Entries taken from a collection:

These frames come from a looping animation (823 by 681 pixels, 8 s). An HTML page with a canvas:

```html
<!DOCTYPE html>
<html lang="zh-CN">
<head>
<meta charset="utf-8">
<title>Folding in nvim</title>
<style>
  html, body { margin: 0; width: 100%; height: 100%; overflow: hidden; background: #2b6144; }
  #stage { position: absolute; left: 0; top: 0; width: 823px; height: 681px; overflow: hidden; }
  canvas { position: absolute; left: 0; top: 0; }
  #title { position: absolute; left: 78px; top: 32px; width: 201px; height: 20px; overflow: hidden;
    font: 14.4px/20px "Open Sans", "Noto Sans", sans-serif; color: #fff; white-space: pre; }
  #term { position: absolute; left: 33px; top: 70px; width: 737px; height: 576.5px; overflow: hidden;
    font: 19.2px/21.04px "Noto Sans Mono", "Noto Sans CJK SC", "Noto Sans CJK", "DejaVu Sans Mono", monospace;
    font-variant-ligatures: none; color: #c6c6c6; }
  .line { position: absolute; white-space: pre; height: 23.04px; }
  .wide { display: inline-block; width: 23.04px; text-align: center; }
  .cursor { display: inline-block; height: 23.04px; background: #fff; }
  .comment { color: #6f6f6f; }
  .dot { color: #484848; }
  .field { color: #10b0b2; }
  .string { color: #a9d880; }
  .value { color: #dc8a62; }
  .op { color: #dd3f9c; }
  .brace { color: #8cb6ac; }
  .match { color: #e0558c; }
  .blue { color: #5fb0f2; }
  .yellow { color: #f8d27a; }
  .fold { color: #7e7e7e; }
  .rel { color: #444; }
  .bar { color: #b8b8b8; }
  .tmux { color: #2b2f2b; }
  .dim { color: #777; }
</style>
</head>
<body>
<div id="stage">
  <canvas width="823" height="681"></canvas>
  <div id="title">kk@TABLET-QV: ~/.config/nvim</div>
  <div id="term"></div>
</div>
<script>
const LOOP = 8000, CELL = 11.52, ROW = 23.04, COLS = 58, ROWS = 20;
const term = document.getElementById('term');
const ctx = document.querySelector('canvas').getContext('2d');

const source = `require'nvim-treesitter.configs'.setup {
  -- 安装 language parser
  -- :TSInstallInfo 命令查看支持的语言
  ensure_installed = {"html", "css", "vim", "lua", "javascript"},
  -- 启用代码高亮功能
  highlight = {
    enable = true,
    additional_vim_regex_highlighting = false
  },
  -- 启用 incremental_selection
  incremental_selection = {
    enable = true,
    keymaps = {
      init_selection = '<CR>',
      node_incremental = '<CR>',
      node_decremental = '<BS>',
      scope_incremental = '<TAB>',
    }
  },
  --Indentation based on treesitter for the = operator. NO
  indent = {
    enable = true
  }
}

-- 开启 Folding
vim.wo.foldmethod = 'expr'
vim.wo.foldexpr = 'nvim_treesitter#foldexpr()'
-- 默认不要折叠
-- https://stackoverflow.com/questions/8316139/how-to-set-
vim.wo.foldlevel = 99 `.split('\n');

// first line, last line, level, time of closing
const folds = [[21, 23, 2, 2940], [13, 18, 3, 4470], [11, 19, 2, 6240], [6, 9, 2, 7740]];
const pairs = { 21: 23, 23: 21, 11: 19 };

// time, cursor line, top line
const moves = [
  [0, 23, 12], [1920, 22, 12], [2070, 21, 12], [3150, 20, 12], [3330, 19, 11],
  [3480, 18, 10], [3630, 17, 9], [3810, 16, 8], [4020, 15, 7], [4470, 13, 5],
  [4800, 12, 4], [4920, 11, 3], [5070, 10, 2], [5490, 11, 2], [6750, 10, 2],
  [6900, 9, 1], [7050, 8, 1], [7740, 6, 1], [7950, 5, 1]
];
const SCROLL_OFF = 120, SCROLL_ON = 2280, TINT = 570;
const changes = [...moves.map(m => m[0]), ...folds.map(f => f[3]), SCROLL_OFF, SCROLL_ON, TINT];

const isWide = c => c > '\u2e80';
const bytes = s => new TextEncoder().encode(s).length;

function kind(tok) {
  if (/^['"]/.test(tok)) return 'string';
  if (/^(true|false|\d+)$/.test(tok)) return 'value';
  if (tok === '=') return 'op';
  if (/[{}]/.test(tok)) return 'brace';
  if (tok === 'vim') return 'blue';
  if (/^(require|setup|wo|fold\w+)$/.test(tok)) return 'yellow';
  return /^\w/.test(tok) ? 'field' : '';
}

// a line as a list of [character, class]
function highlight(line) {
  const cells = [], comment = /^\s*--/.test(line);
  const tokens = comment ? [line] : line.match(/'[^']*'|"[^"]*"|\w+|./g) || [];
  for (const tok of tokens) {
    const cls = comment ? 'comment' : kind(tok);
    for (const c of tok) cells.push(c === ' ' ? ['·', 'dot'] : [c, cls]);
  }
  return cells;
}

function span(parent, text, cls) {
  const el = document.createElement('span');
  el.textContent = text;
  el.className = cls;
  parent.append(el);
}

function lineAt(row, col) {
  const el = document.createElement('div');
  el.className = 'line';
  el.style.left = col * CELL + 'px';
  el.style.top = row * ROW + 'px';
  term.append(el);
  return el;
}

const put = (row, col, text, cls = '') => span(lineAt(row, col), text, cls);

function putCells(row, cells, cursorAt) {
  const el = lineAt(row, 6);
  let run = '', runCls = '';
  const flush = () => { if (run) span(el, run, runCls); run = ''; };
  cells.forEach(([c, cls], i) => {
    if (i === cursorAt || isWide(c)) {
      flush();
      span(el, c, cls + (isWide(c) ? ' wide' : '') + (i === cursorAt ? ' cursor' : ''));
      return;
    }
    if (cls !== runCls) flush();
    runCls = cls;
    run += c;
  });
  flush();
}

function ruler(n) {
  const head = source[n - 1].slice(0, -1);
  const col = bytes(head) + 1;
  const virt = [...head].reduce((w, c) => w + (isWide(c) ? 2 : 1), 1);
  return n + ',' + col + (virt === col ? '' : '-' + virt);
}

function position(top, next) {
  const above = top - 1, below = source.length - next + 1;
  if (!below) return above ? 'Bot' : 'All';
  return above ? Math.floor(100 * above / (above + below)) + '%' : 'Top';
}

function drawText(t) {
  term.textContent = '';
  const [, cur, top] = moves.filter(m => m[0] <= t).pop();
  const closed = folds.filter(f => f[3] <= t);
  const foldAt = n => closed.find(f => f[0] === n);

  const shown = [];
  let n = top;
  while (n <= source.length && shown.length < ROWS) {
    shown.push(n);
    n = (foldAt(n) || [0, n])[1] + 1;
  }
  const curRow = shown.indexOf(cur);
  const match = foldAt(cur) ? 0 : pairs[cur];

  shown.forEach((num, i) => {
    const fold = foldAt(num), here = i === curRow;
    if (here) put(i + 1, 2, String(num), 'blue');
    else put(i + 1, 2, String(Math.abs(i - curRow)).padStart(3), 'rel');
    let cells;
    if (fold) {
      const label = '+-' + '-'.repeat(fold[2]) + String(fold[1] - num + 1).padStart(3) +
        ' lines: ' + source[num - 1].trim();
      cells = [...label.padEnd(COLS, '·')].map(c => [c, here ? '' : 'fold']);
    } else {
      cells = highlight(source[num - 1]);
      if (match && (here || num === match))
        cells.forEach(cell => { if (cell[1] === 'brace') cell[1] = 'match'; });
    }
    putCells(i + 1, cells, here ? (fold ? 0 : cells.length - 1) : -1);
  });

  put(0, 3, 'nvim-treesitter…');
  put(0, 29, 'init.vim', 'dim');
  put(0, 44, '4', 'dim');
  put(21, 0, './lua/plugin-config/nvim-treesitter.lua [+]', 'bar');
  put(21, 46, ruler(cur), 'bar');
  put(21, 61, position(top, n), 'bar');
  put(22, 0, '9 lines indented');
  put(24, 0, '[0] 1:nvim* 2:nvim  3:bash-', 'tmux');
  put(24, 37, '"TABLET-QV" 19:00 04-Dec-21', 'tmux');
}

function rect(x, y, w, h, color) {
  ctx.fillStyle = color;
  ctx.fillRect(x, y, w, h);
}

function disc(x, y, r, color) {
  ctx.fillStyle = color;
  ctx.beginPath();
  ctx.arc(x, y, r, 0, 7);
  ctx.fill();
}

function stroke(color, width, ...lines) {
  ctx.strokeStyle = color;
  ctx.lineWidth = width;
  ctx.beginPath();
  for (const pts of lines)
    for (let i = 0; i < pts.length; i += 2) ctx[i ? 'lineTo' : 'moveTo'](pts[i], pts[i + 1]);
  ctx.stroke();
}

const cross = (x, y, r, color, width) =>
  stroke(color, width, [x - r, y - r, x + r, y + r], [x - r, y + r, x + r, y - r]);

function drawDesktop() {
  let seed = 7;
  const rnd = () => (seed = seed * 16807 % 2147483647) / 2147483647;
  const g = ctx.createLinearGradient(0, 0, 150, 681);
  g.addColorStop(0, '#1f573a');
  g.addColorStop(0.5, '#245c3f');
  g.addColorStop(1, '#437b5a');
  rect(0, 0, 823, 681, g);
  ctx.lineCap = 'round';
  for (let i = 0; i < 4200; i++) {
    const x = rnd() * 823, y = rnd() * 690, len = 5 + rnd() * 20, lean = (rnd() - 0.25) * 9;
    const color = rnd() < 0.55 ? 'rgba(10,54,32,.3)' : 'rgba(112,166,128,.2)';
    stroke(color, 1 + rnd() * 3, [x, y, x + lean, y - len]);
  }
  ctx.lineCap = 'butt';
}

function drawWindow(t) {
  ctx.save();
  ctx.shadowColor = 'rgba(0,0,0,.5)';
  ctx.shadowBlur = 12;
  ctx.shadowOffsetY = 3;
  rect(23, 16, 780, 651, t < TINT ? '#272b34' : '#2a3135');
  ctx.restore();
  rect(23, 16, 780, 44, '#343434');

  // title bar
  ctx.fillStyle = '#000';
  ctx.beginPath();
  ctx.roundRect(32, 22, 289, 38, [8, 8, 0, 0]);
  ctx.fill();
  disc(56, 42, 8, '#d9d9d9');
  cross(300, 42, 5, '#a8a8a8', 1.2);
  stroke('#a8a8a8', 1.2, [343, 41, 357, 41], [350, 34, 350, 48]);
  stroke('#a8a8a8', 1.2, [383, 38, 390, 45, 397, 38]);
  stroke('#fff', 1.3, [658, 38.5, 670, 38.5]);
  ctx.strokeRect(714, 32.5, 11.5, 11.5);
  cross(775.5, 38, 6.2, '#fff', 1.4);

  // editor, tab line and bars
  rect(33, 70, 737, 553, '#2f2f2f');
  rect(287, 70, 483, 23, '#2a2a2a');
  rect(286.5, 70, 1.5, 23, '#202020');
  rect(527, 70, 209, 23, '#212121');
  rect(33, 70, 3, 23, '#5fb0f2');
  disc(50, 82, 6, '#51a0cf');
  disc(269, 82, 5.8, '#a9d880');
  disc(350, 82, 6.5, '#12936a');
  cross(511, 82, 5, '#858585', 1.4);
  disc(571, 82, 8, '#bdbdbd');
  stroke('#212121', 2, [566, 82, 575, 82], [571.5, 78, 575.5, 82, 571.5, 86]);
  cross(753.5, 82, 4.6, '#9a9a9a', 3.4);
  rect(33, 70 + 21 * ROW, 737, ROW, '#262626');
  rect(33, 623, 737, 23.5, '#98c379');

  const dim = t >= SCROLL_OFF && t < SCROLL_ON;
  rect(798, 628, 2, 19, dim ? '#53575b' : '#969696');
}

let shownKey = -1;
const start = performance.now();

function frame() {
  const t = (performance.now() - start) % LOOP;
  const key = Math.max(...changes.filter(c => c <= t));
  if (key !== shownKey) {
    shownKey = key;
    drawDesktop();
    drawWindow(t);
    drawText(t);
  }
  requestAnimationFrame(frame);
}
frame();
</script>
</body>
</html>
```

* [WORK REQUEST]:
Check each line of the data above for the string "source", and copy the ones that have it.

* [RESULT OF THE EXERCISE]:
const source = `require'nvim-treesitter.configs'.setup {
  const head = source[n - 1].slice(0, -1);
  const above = top - 1, below = source.length - next + 1;
  while (n <= source.length && shown.length < ROWS) {
        ' lines: ' + source[num - 1].trim();
      cells = highlight(source[num - 1]);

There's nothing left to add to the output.